*** Opening of RECORDS FOR THE TASK ***

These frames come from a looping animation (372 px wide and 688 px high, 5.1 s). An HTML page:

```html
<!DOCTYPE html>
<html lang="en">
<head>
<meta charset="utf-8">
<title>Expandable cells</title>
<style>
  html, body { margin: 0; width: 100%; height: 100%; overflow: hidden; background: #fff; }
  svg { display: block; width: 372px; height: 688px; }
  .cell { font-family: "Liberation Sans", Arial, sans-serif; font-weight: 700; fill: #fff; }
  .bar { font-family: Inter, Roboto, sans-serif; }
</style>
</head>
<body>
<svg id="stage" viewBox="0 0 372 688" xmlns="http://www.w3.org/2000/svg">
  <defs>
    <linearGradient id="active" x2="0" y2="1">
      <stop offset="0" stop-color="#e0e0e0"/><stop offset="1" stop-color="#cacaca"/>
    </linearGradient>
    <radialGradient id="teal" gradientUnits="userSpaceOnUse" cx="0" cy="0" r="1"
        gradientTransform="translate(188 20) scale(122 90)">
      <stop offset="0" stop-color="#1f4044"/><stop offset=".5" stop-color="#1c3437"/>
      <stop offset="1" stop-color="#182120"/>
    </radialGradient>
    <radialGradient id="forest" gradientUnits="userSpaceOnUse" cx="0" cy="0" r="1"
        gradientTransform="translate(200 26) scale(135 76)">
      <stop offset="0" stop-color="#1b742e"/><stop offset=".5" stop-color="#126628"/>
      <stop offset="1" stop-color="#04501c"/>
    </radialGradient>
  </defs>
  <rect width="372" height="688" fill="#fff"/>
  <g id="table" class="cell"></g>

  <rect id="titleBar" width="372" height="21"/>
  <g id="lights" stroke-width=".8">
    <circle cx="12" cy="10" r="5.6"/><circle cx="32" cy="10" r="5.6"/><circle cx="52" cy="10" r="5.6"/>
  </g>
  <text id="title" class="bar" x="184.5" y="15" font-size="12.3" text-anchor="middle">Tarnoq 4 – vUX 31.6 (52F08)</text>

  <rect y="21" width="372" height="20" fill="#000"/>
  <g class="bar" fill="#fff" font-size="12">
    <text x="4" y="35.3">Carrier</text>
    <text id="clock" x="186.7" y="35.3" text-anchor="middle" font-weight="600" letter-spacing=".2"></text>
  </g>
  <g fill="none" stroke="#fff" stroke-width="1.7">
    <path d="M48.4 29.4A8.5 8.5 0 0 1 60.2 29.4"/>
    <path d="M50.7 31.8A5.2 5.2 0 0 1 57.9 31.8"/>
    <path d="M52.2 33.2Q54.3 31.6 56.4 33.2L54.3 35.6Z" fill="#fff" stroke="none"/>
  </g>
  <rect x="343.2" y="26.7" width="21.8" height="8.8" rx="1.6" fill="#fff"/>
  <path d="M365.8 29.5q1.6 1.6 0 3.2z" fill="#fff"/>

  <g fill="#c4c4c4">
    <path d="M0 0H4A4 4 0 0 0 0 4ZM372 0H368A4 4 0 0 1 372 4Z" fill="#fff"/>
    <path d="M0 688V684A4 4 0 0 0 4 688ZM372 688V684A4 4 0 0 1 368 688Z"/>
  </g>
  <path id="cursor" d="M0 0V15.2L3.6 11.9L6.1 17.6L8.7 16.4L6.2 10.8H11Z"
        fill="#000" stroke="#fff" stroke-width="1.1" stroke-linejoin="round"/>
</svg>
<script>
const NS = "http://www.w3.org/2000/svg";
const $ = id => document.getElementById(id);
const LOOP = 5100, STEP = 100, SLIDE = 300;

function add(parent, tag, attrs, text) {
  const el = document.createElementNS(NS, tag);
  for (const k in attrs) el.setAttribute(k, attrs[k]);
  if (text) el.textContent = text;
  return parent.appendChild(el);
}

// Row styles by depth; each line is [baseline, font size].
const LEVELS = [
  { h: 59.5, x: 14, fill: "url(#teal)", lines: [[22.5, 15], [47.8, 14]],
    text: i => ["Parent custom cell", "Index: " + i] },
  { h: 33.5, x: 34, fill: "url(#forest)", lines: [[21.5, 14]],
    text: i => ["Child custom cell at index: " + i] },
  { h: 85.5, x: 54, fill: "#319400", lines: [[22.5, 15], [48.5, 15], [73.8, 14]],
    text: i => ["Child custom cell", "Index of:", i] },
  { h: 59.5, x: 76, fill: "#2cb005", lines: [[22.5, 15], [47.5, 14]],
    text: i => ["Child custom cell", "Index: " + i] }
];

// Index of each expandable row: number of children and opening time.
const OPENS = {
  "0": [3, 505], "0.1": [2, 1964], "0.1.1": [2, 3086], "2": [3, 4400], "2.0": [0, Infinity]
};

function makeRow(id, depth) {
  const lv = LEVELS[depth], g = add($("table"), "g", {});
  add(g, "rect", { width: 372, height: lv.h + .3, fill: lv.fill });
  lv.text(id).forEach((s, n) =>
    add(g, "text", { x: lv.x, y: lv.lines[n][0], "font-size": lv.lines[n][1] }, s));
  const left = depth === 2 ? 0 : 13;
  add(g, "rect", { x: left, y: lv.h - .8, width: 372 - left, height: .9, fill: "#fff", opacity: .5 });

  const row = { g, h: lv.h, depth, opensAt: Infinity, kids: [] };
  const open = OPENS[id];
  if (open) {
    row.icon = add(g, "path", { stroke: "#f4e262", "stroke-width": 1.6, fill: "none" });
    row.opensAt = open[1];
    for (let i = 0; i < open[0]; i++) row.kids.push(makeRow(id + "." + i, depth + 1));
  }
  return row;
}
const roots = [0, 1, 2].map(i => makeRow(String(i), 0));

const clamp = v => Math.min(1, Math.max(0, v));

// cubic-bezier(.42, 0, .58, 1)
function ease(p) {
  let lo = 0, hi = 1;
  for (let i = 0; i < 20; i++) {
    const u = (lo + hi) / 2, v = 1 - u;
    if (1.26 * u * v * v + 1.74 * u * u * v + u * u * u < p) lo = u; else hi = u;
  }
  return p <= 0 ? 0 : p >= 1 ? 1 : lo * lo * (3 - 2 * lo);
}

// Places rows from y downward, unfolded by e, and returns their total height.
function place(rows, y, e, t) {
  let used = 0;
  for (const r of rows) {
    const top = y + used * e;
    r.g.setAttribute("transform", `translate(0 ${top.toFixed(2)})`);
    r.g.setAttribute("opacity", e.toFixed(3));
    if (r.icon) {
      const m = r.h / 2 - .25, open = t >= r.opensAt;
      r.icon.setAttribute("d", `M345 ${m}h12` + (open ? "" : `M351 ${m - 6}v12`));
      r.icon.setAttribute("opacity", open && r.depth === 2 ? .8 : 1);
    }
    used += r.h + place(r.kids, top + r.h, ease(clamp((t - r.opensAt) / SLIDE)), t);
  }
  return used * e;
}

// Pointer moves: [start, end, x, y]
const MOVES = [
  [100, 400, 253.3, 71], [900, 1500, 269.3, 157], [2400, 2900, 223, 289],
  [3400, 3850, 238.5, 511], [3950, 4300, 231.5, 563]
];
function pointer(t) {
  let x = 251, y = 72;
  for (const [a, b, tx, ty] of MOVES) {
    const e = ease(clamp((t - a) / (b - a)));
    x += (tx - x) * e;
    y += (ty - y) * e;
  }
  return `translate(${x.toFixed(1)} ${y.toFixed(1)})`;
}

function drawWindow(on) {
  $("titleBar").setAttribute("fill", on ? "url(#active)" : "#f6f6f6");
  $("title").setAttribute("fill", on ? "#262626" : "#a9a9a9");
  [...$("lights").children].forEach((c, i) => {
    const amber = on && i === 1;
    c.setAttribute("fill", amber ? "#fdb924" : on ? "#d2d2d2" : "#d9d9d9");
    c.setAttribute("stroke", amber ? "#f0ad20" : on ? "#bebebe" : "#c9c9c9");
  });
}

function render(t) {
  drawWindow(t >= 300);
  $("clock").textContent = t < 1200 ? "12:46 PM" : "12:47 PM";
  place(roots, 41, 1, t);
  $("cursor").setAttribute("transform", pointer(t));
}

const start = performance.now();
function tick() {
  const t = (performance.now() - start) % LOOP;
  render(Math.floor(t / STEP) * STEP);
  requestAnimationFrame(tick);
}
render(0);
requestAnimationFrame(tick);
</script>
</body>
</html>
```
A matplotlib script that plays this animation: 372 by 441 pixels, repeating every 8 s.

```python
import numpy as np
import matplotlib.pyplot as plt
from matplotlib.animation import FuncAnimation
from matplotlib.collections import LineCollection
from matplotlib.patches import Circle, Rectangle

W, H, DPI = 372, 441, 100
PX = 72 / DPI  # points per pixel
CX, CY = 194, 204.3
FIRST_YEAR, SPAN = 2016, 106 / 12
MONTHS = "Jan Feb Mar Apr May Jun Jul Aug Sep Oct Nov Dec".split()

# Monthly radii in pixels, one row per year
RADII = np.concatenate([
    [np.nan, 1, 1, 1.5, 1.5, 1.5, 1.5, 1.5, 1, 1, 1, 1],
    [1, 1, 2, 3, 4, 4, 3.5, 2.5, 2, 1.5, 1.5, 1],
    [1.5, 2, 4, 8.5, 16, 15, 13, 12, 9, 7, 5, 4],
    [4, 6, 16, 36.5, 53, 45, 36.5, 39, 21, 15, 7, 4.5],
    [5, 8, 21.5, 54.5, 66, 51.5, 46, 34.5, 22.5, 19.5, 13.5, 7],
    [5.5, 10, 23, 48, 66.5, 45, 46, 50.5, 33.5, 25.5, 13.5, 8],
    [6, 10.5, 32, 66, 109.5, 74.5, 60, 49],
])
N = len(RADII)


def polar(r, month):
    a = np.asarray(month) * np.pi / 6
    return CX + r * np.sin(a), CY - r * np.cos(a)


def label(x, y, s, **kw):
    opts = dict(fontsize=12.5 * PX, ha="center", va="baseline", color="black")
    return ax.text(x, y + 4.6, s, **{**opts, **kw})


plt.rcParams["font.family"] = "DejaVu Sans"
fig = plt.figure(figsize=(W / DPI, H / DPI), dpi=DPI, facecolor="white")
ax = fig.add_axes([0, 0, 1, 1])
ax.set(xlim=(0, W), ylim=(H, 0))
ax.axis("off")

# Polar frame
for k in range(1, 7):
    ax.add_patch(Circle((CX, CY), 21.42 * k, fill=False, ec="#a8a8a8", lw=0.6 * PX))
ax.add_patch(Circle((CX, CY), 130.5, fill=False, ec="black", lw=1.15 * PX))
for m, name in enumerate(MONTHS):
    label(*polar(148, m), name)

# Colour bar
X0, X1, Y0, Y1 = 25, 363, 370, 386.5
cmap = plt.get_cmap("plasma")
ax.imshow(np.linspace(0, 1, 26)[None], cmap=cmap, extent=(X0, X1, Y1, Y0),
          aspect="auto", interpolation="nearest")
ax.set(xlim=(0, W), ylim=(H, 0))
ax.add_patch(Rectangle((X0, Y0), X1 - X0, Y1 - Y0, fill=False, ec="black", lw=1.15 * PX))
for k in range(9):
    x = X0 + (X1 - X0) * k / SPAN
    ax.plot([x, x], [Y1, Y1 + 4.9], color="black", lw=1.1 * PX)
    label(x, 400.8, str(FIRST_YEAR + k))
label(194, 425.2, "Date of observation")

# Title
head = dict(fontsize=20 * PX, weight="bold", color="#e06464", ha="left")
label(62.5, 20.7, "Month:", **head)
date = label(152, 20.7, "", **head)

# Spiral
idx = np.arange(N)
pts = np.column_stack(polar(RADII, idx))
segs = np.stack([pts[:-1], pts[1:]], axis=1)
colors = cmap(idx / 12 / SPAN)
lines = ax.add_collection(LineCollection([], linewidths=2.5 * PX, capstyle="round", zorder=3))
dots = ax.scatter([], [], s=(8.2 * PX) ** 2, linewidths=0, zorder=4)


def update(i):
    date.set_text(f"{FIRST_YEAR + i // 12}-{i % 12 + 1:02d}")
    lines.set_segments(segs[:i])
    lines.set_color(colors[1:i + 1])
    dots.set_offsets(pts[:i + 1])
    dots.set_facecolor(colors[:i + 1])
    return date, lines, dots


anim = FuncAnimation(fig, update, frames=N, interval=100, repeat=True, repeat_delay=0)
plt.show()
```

*** Close of RECORDS FOR THE TASK ***

Among the records, count every line where "kids" appears. Reply with the total alone.

**EXERCISE RESULT:** 3